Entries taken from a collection
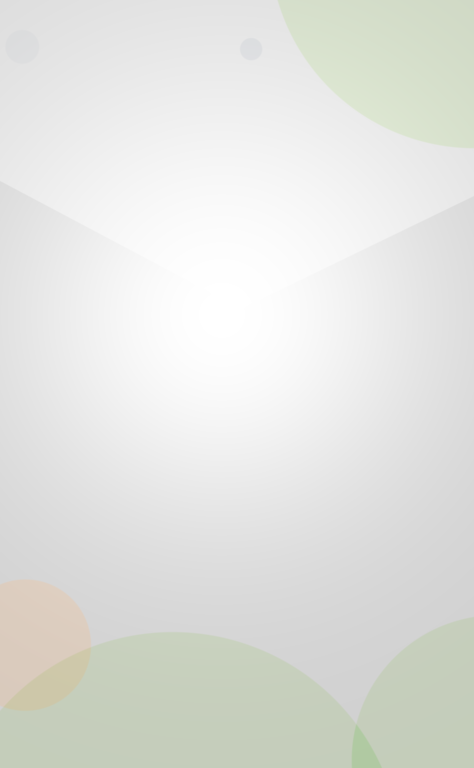
A Shadertoy shader for this background:

```glsl
// Soft grey studio backdrop with a white glow, a folded V edge and translucent discs.

// Lengths are fractions of the canvas height; discs are (centre x, centre y, radius).
const vec2  GLOW_CENTRE = vec2(0.289, 0.590);
const vec2  FOLD_APEX   = vec2(0.314, 0.598);
const float FOLD_LEFT   = 0.530;
const float FOLD_RIGHT  = 0.484;

// Each panel fades from white to its floor value over its reach.
const float UPPER_FLOOR = 0.845;
const float UPPER_REACH = 0.370;
const float LOWER_FLOOR = 0.815;
const float LOWER_REACH = 0.290;

const vec3 LEAF_TOP    = vec3(0.618, 1.074, 0.267);
const vec3 LEAF_LEFT   = vec3(0.225, -0.121, 0.298);
const vec3 LEAF_RIGHT  = vec3(0.647, 0.010, 0.189);
const vec3 PEACH_DISC  = vec3(0.033, 0.160, 0.0855);
const vec3 LARGE_DOT   = vec3(0.029, 0.939, 0.022);
const vec3 SMALL_DOT   = vec3(0.327, 0.936, 0.0145);

const vec3 LEAF_TINT    = vec3(0.942, 0.983, 0.895);
const vec3 OVERLAP_TINT = vec3(0.950, 1.000, 0.970);
const vec3 PEACH_TINT   = vec3(1.040, 0.968, 0.902);
const vec3 DOT_TINT     = vec3(0.953, 0.960, 0.970);

// Antialiased coverage of a disc.
float discMask(vec2 p, vec3 disc, float pixel) {
    float dist = length(p - disc.xy) - disc.z;
    return 1.0 - smoothstep(-pixel, pixel, dist);
}

// Multiplies a colour by a tint where the mask is set.
vec3 stain(vec3 colour, vec3 tint, float mask) {
    return colour * mix(vec3(1.0), tint, mask);
}

float glow(float dist, float floorValue, float reach) {
    float t = dist / reach;
    return mix(floorValue, 1.0, exp(-t * t));
}

// Two grey panels that meet along a V.
float backdrop(vec2 p, float pixel) {
    float dist = length(p - GLOW_CENTRE);
    float dx = p.x - FOLD_APEX.x;
    float slope = dx < 0.0 ? FOLD_LEFT : FOLD_RIGHT;
    float above = p.y - FOLD_APEX.y - slope * abs(dx);
    return mix(glow(dist, LOWER_FLOOR, LOWER_REACH),
               glow(dist, UPPER_FLOOR, UPPER_REACH),
               smoothstep(-pixel, pixel, above));
}

void mainImage(out vec4 fragColor, in vec2 fragCoord) {
    float pixel = 1.0 / iResolution.y;
    vec2 p = fragCoord * pixel;
    vec3 colour = vec3(backdrop(p, pixel));

    // Pale dots near the top
    colour = stain(colour, DOT_TINT, 0.5 * discMask(p, LARGE_DOT, pixel));
    colour = stain(colour, DOT_TINT, discMask(p, SMALL_DOT, pixel));

    // Peach and green discs
    float leafLeft = discMask(p, LEAF_LEFT, pixel);
    float leafRight = discMask(p, LEAF_RIGHT, pixel);
    colour = stain(colour, PEACH_TINT, discMask(p, PEACH_DISC, pixel));
    colour = stain(colour, LEAF_TINT, discMask(p, LEAF_TOP, pixel));
    colour = stain(colour, LEAF_TINT, leafLeft);
    colour = stain(colour, LEAF_TINT, leafRight);
    colour = stain(colour, OVERLAP_TINT, leafLeft * leafRight);

    fragColor = vec4(clamp(colour, 0.0, 1.0), 1.0);
}
```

### WHAT THE TASK REQUIRES
Some lines in the data above hold the string "stain". Find and copy each of them.

### TASK RESULT
vec3 stain(vec3 colour, vec3 tint, float mask) {
    colour = stain(colour, DOT_TINT, 0.5 * discMask(p, LARGE_DOT, pixel));
    colour = stain(colour, DOT_TINT, discMask(p, SMALL_DOT, pixel));
    colour = stain(colour, PEACH_TINT, discMask(p, PEACH_DISC, pixel));
    colour = stain(colour, LEAF_TINT, discMask(p, LEAF_TOP, pixel));
    colour = stain(colour, LEAF_TINT, leafLeft);
    colour = stain(colour, LEAF_TINT, leafRight);
    colour = stain(colour, OVERLAP_TINT, leafLeft * leafRight);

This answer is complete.